Arthritis: A many-faceted disease

Written by Lucille Nolasco Published on .

  Contessa Mendoza-Benson

Have you ever experienced pain, swelling or joint stiffness that just refuse to go away? These are just a few of the common symptoms of arthritis disorders, often thought to be associated with growing old. According to the Arthritis Society, while it is true that many older people do have arthritis, it is not just a disease of the old. Some forms of arthritis affect children still in diapers, while thousands of people are stricken in the prime of their lives.

One such example is 43-year old Contessa Mendoza-Benson, a wife and a mother of three. About four years ago, Contessa was diagnosed with an auto-immune arthritis disease called psoriatic poly arthritis.

“I started to feel a lot of fatigue and my hands started to swell, from my knuckles to the tips of my fingers. They were so red and hot,” remembers Contessa.

At first, she dismissed it as simply tiredness from work. She has been working as a travel agent in Winnipeg for the past 23 years. When the symptoms intolerable, she decided to go to her doctor who arranged for an x-ray and blood work, which confirmed her condition. She was then referred to a rheumatologist.

“Living with arthritis is very painful. It was difficult for your motor skills. All of a sudden you can’t even pour cereal or lift a jug of milk for your child. It was a difficult position that I was in, because I was always a strong person, always into sports. But because of arthritis, I had to go back to my childhood and re-learn my motor skills again.”

Arthritis literally means “joint inflammation.” It is not a single disease.
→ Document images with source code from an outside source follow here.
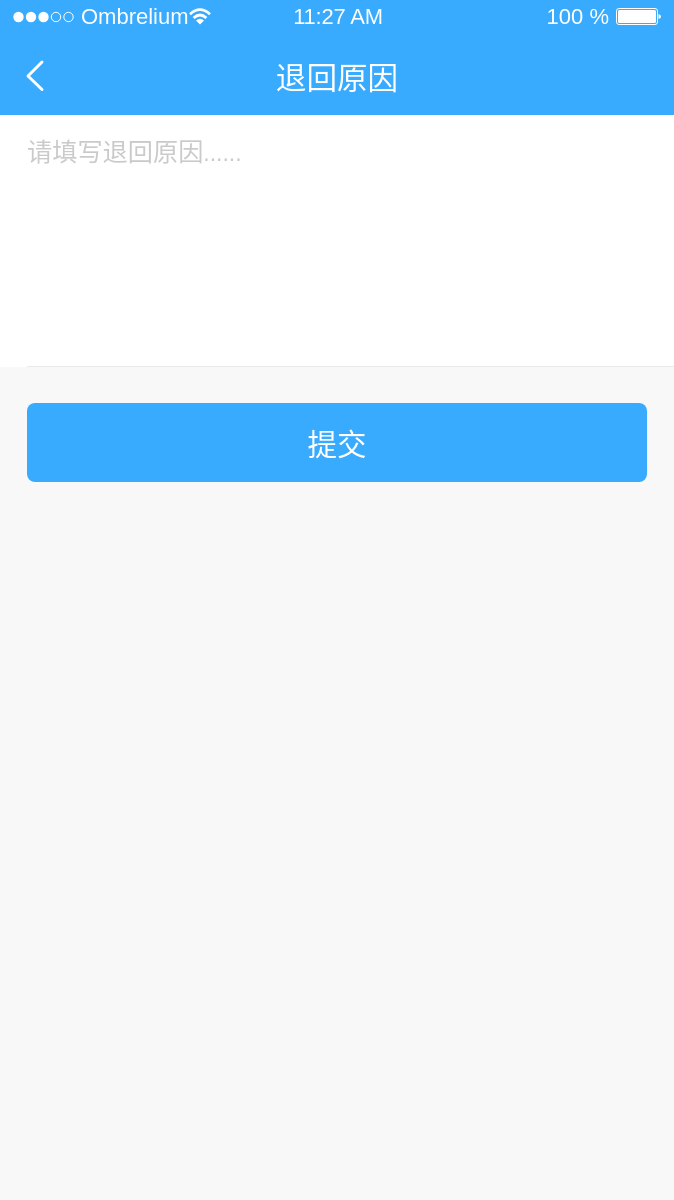
<!DOCTYPE html>
<html lang="zh-CN">
<head>
<meta charset="utf-8">
<title>退回原因</title>
<style>
:root {
  --blue: #38abff;
  --page: #f8f8f8;
  --white: #fff;
  --line: #e9e9e9;
  --hint: #cacaca;
}
* { box-sizing: border-box; margin: 0; padding: 0; }
html, body { width: 674px; height: 1200px; overflow: hidden; }
body {
  position: relative;
  background: var(--page);
  color: var(--white);
  font-family: "Noto Sans CJK SC", "Noto Sans CJK JP", sans-serif;
}
.top-bar { position: relative; height: 115px; background: var(--blue); }
.status {
  position: relative;
  height: 34px;
  font: 300 22px/34px "Liberation Sans", Inter, sans-serif;
  white-space: nowrap;
}
.status svg { position: absolute; inset: 0; }
.status span { position: absolute; top: 0; }
.carrier { left: 81px; width: 98px; }
.time { left: 0; width: 676px; text-align: center; letter-spacing: -.2px; }
.charge { right: 65px; }
.title {
  position: absolute;
  top: 53px;
  width: 100%;
  font-size: 30.6px;
  font-weight: 350;
  line-height: 46px;
  text-align: center;
}
.back { position: absolute; left: 22px; top: 56px; width: 28px; height: 40px; }
.back svg { display: block; }
.reason {
  position: relative;
  height: 252px;
  padding: 16px 27px;
  background: var(--white);
  color: var(--hint);
  font-size: 25.2px;
  font-weight: 350;
  line-height: 38px;
}
.reason::after {
  content: "";
  position: absolute;
  left: 27px;
  right: 0;
  bottom: 0;
  height: 1px;
  background: var(--line);
}
.dots { font-family: "Liberation Sans", sans-serif; font-size: 23px; }
.submit {
  display: block;
  width: 620px;
  height: 79px;
  margin: 36px 27px 0;
  border-radius: 8px;
  background: var(--blue);
  color: var(--white);
  font-size: 29.5px;
  font-weight: 350;
  line-height: 79px;
  text-align: center;
  text-decoration: none;
}
</style>
</head>
<body>
<header class="top-bar">
  <div class="status">
    <svg width="674" height="34" fill="#fff" aria-hidden="true">
      <g class="signal">
        <circle cx="18.5" cy="17" r="5.2"/>
        <circle cx="31" cy="17" r="5.2"/>
        <circle cx="43.5" cy="17" r="5.2"/>
        <g fill="none" stroke="#fff">
          <circle cx="56" cy="17" r="4.7"/>
          <circle cx="68.5" cy="17" r="4.7"/>
        </g>
      </g>
      <g class="wifi">
        <path d="M200 24.5L196 20.4Q200 17.2 204 20.4Z"/>
        <g fill="none" stroke="#fff" stroke-width="2.8">
          <path d="M190 14.2Q200 5 210 14.2"/>
          <path d="M193.6 18Q200 12 206.4 18"/>
        </g>
      </g>
      <g class="battery">
        <rect x="616.5" y="8.5" width="41" height="16" rx="2.5" fill="none" stroke="#fff"/>
        <rect x="618" y="10" width="38" height="13" rx="1.5"/>
        <path d="M658.5 14Q661 14.5 661 16.5T658.5 19Z"/>
      </g>
    </svg>
    <span class="carrier">Ombrelium</span>
    <span class="time">11:27 AM</span>
    <span class="charge">100 %</span>
  </div>
  <a class="back" href="#" aria-label="返回">
    <svg width="28" height="40" fill="none" stroke="#fff" stroke-width="3" stroke-linecap="round" stroke-linejoin="round" aria-hidden="true">
      <path d="M20 6L6 20L20 33.5"/>
    </svg>
  </a>
  <h1 class="title">退回原因</h1>
</header>
<main>
  <p class="reason">请填写退回原因<span class="dots">......</span></p>
  <a class="submit" href="#">提交</a>
</main>
</body>
</html>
Arthritis refers to a group of more than 100 rheumatic diseases and other conditions that can cause pain, stiffness and swelling in the joints. Any part of the body can become inflamed or painful from arthritis. Some rheumatic conditions can result in debilitating, even life-threatening complications or may affect other parts of the body including the muscles, bones and internal organs.

According to Arthritis Society statistics, arthritis is the leading cause of disability in Canada and more than 600,000 Canadians afflicted with the disease are unable to work. Furthermore:

  • Osteoarthritis is the most common form of disease in adults, affecting one in 10 Canadians
  • Rheumatoid arthritis is the most common inflammatory arthritis, affecting one in 100 Canadians
  • Juvenile arthritis is among the most common chronic childhood disorders, affecting one in 1,000 Canadian youth under the age of 15
  • Arthritis can strike anyone at anytime, regardless of age, physical condition or ethnic background
  • Sixty percent of people with arthritis are younger than 60.

But people with arthritis do not need to live in pain and in fear. The Arthritis Society of Manitoba, which represents the Manitoba and Nunavut division of the Arthritis Society of Canada, strives to be a one-stop source for arthritis information to empower people to gain knowledge and control of their disease. It is a charitable, non-profit organization that holds fundraising events to fulfil their mission in helping people living with arthritis. It is important to get the proper diagnosis and medication for your type of condition.

It was the Arthritis Society that helped Contessa.

“My doctor pointed me to their website. I went to their office and they welcomed me. I availed of the literature and programs they offer. I even attended some of the rehab programs and education they offer for free.”

Since then, Contessa joined the Arthritis Society and now serves on the Advisory Board for Manitoba and Nunavut. She is also a spokesperson for their Programs and Education Committee. As a volunteer, she facilitates workshops in the community to improve one’s understanding of pain management in arthritis and its treatments, introduces different methods to cope with chronic pain and encourage sufferers take an active role in their pain management. This education is also intended to teach family members, partners and friends how to help people with arthritis.

“It took a year to finally find the proper medication for my type of arthritis,” says Contessa. “And I am fortunate to have the support of my family and friends as I face and manage my condition.”

On Sunday, May 15th, the Arthritis Society invites everyone to their second annual Walk To Fight Arthritis fundraiser, in the quest to find a cure for arthritis.

To register or donate, visit

To find out more about The Arthritis Society, visit

  Join the Walk to Fight Arthritis, Sunday May 15, 2011 at Assiniboine Park. Walk starts at 10:00 am at the Lyric Theatre